*Data in this exercise:*
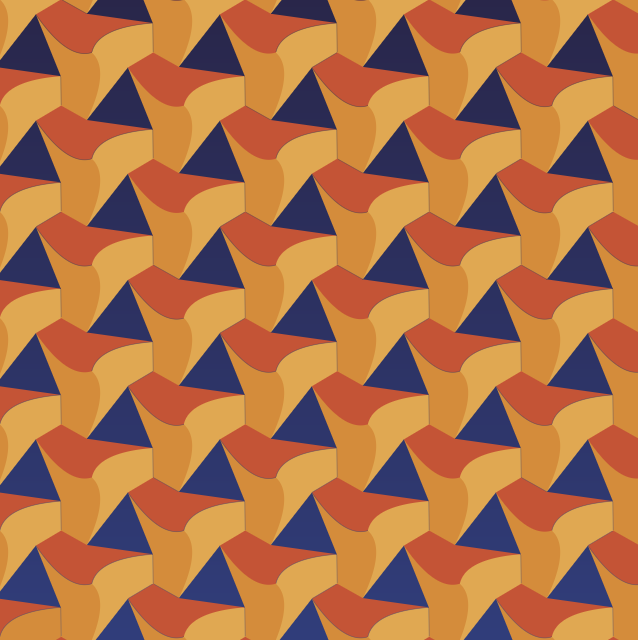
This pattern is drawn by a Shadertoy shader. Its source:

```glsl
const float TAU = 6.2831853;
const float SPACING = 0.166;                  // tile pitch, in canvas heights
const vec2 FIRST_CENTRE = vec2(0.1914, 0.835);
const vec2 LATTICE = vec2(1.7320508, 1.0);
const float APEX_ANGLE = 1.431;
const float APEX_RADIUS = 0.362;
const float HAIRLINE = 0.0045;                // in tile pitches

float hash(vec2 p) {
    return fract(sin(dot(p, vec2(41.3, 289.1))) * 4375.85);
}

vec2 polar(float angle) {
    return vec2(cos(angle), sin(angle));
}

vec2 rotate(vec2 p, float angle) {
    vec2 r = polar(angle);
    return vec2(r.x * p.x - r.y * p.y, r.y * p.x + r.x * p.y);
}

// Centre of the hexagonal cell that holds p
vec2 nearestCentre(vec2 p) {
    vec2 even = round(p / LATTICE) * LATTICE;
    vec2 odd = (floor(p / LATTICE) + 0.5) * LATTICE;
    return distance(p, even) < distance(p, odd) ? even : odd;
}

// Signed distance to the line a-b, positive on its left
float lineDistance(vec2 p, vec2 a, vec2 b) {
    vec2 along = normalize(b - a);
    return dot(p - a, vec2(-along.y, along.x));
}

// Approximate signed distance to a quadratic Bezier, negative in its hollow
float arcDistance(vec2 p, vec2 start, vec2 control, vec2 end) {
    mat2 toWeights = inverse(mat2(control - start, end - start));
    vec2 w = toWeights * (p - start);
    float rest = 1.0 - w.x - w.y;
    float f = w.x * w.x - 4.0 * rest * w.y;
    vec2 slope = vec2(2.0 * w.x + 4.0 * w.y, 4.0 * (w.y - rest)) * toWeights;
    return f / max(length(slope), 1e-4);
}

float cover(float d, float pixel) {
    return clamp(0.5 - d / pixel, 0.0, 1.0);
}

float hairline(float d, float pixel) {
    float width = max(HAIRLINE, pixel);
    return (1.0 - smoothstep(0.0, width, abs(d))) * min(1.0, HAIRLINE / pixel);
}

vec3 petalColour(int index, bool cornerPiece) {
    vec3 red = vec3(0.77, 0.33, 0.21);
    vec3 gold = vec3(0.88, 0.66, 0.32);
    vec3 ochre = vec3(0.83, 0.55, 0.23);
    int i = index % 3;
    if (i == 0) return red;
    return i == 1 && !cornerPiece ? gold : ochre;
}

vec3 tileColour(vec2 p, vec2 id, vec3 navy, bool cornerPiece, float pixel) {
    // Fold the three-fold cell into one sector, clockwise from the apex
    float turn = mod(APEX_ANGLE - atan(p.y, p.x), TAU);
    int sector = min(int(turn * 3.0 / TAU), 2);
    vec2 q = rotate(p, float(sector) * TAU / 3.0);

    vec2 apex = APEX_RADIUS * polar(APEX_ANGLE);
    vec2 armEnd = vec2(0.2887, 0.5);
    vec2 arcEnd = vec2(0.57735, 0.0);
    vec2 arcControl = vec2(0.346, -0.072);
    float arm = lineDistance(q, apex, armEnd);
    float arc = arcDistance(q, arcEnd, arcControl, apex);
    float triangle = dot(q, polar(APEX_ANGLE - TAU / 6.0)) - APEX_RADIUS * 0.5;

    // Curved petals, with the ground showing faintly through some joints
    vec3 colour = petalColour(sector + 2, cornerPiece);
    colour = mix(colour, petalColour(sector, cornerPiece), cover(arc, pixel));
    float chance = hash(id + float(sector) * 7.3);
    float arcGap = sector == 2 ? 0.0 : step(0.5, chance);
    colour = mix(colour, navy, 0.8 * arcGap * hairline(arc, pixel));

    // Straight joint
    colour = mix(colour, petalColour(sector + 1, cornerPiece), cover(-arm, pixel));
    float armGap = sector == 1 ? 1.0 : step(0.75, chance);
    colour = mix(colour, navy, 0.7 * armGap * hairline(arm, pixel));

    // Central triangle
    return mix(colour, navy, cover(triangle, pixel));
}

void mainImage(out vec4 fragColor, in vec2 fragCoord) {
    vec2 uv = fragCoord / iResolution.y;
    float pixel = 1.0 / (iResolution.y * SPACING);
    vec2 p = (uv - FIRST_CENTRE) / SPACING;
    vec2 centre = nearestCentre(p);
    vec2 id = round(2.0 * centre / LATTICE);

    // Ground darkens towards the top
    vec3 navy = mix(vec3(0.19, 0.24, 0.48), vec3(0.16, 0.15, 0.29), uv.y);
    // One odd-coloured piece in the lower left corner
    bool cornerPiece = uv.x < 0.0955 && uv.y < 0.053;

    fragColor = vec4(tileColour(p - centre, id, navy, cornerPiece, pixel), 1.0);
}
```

*How to complete this task:* Among the lines above, please find those with "navy" and copy them.

*Expected output:*
vec3 tileColour(vec2 p, vec2 id, vec3 navy, bool cornerPiece, float pixel) {
    colour = mix(colour, navy, 0.8 * arcGap * hairline(arc, pixel));
    colour = mix(colour, navy, 0.7 * armGap * hairline(arm, pixel));
    return mix(colour, navy, cover(triangle, pixel));
    vec3 navy = mix(vec3(0.19, 0.24, 0.48), vec3(0.16, 0.15, 0.29), uv.y);
    fragColor = vec4(tileColour(p - centre, id, navy, cornerPiece, pixel), 1.0);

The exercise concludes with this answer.